Last November, Canada’s Federal Court approved the first pirate site blockade in the country.
Following a complaint from major media companies Rogers, Bell and TVA, the Court ordered several major ISPs to block access to domains and IP-addresses of the pirate IPTV service GoldTV.
This is the first blocking order of its kind in Canada but could be the start of many. While most of the targeted ISPs stayed quiet and didn’t even acknowledge receipt of our questions, TekSavvy chose to appeal the blocking injunction.
The Internet provider is not the only organization that’s worried about the blocking order. Several others have raised concerns and some have now asked the Federal Court of Appeal if they can intervene in the case. This includes CIRA, the registry that operates the .CA domain name.
The registry, which also provides DNS services for .PT, .SE, and .ES domains, says it didn’t previously intervene because it wasn’t aware of the proceeding. It only learned about the blockades after these were reported in the media.
Among other things, CIRA is concerned that the website blocking injunction will interfere with the open Internet infrastructure. In addition, it will also bypass its authority by pointing Internet users to other locations when they try to access a .CA domain.
“Ordering ISPs to intercept and redirect internet communications could conflict with CIRA’s longstanding commitment to maintain an open and effective internet architecture,” CIRA writes.
“It could jeopardize CIRA’s mission to steward the .CA domain and to provide high quality registry, DNS, and cybersecurity services,” the registry adds.
Ideally, more stakeholders should have been consulted before making such a drastic decision, the registry notes. In CIRA’s view, site blocking is not the answer to address infringing sites. It directly conflicts with the Telecommunications Act while there are better alternatives.
One of the options suggested by CIRA is to identify the site owners through the WHOIS database. The organization says that it can provide such information when it’s compelled to do so by a Canadian court order.
Possible measures could also include involving other third-party intermediaries such as hosting companies and payment intermediaries.
“Any and all of those options are, while still extreme, more consistent with the Telecommunications Act and less intrusive into the technical architecture of the internet than the remedy sought from and granted by the Federal Court,” CIRA writes.
Based on these and other arguments, the registry asks the Federal Court of Appeal to grant its motion to intervene in the case.
Another organization that would like to be heard is the Canadian Internet Policy and Public Interest Clinic (CIPPIC). The group, which is connected to the University of Ottawa, also believes that the site-blocking order should be reversed.
“ISP-based website blocking is an intrusive remedy, incompatible with the right to free expression,” CIPPIC writes, adding that it also raises issues with the Copyright Act and the Telecommunications Act.

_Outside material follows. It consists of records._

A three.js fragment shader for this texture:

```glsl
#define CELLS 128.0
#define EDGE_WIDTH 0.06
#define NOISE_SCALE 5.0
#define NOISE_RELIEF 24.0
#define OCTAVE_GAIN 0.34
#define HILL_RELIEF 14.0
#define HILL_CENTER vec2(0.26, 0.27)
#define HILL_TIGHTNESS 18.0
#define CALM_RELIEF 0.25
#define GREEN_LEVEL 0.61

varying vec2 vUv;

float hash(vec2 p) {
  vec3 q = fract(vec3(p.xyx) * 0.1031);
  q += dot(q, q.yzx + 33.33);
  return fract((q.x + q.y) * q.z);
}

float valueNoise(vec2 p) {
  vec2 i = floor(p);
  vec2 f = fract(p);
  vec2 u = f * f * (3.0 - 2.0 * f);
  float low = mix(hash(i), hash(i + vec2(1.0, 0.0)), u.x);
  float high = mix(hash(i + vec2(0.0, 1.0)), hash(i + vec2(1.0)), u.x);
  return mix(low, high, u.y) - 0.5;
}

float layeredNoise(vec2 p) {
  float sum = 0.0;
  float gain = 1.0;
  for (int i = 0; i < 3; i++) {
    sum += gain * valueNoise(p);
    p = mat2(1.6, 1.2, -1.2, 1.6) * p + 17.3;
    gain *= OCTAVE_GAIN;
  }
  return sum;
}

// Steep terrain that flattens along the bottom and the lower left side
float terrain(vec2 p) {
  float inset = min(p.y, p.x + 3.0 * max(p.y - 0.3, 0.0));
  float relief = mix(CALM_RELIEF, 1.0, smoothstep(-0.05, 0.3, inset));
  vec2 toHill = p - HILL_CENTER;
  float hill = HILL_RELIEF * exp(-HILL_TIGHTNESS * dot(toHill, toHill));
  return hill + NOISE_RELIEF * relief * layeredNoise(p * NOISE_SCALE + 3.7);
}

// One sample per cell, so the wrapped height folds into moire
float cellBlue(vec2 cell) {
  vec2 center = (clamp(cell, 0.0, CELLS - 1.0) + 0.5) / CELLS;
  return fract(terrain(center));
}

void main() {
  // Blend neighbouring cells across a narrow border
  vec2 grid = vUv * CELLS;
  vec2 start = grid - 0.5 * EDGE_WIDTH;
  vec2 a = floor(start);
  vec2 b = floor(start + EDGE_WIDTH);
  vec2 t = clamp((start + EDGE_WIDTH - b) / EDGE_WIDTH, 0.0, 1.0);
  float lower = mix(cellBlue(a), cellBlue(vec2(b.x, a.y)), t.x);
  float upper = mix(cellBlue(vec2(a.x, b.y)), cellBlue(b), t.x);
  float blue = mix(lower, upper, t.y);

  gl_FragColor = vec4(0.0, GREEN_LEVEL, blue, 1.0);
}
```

Such orders should not be taken lightly and deserve more scrutiny than the Federal Court has offered so far.
CIPPIC raises a variety of issues which it wants to argue in more detail. This also includes possible conflicts with net neutrality.
“ISP-based website blocking orders have a significant potential to disrupt communications networks and interfere with network innovation,” CIPPIC writes.
“Any ISP-based website blocking order must therefore ensure it does not undermine the CRTC’s role, legislatively mandated under section 36 of the Telecommunications Act, for monitoring net neutrality and ISP interference with transmitted content”
Both motions to intervene have yet to be reviewed by the Court and more may still be filed, also from rightsholders.
Given the interest of these parties, it’s clear that the matter has triggered much broader interest than during the initial proceeding.